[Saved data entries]
● ● ● ●
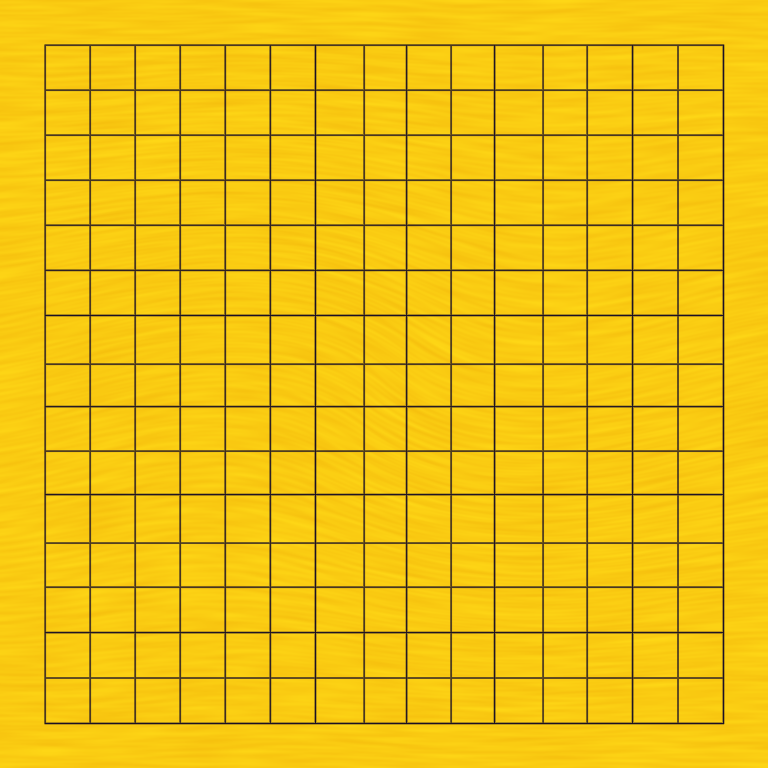
Give the GLSL for this pattern, as a three.js fragment shader.

```glsl
// A ruled board of 15 by 15 cells on yellow brushed metal.
// Thin navy lines with slightly uneven spacing are placed in a loop; the
// grain is stretched gradient noise, twirled about the centre.

varying vec2 vUv;

const float CELLS = 15.0;
const float FIRST_LINE = 0.0588;
const float LAST_LINE = 0.9420;
const float LINE_WIDTH = 0.00182;
const float LINE_SOFTNESS = 1.5;      // edge filter, in screen samples
const float SPACING_SAG = 0.0014;     // smooth drift of the inner lines
const vec4 SLIP_LINE = vec4(7.0, 8.0, 10.0, 11.0);
const vec4 SLIP = vec4(0.0046, 0.0010, -0.0024, 0.0017);

const float TWIRL_ANGLE = 0.70;
const float TWIRL_RADIUS = 0.60;
const vec2 COARSE_GRAIN = vec2(7.0, 95.0);
const vec2 FINE_GRAIN = vec2(15.0, 215.0);
const float GRAIN_CONTRAST = 0.85;

const vec3 AMBER = vec3(0.965, 0.755, 0.055);
const vec3 LEMON = vec3(0.995, 0.840, 0.085);
const vec3 NAVY = vec3(0.04, 0.01, 0.15);
const float PI = 3.14159;

vec2 hashGradient(vec2 cell) {
  float h = fract(sin(dot(cell, vec2(127.1, 311.7))) * 43758.5);
  return vec2(cos(2.0 * PI * h), sin(2.0 * PI * h));
}

float gradientNoise(vec2 p) {
  vec2 i = floor(p);
  vec2 f = p - i;
  vec2 u = f * f * f * (f * (f * 6.0 - 15.0) + 10.0);
  float a = dot(hashGradient(i), f);
  float b = dot(hashGradient(i + vec2(1.0, 0.0)), f - vec2(1.0, 0.0));
  float c = dot(hashGradient(i + vec2(0.0, 1.0)), f - vec2(0.0, 1.0));
  float d = dot(hashGradient(i + 1.0), f - 1.0);
  return mix(mix(a, b, u.x), mix(c, d, u.x), u.y);
}

// Rotates most at the centre and fades out with the radius.
vec2 twirl(vec2 p) {
  float falloff = max(0.0, 1.0 - length(p) / TWIRL_RADIUS);
  float angle = TWIRL_ANGLE * falloff * falloff;
  float c = cos(angle);
  float s = sin(angle);
  return vec2(c * p.x - s * p.y, s * p.x + c * p.y);
}

vec3 brushedMetal(vec2 uv) {
  vec2 p = twirl(uv - 0.5) + 3.0;
  float grain = 0.55 * gradientNoise(p * COARSE_GRAIN)
              + 0.65 * gradientNoise(p * FINE_GRAIN + 17.0)
              + 0.15 * gradientNoise(p * vec2(2.0, 9.0));
  return mix(AMBER, LEMON, clamp(0.5 + GRAIN_CONTRAST * grain, 0.0, 1.0));
}

// Even spacing, plus a smooth sag and the slips of a few lines.
float linePosition(float index) {
  float t = index / CELLS;
  vec4 slipped = 1.0 - step(0.5, abs(SLIP_LINE - index));
  return mix(FIRST_LINE, LAST_LINE, t) - SPACING_SAG * sin(PI * t)
       + dot(SLIP, slipped);
}

float gridCoverage(vec2 p, vec2 sampleSize) {
  // Distance to the nearest vertical (x) and horizontal (y) line.
  vec2 nearest = vec2(1.0);
  for (int i = 0; i <= int(CELLS); i++) {
    nearest = min(nearest, abs(p - linePosition(float(i))));
  }

  // Box-filtered line profile.
  vec2 blur = LINE_SOFTNESS * sampleSize;
  vec2 ink = clamp((0.5 * (LINE_WIDTH + blur) - nearest) / blur,
                   vec2(0.0), min(vec2(1.0), LINE_WIDTH / blur));

  // Trim the lines at the outer frame.
  vec2 outside = max(FIRST_LINE - p, p - LAST_LINE) - 0.5 * LINE_WIDTH;
  vec2 inside = clamp(0.5 - outside / sampleSize, 0.0, 1.0);
  ink *= inside.yx;
  return max(ink.x, ink.y);
}

void main() {
  // Lines are counted from the top left.
  vec2 boardPoint = vec2(vUv.x, 1.0 - vUv.y);
  float ink = gridCoverage(boardPoint, max(fwidth(vUv), vec2(1e-5)));
  gl_FragColor = vec4(mix(brushedMetal(vUv), NAVY, ink), 1.0);
}
```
● ● ● ●
PROBLEM REQUIREMENTS:
What lines in the records above include the string "nearest"? Copy each one.

YOUR SOLUTION:
  // Distance to the nearest vertical (x) and horizontal (y) line.
  vec2 nearest = vec2(1.0);
    nearest = min(nearest, abs(p - linePosition(float(i))));
  vec2 ink = clamp((0.5 * (LINE_WIDTH + blur) - nearest) / blur,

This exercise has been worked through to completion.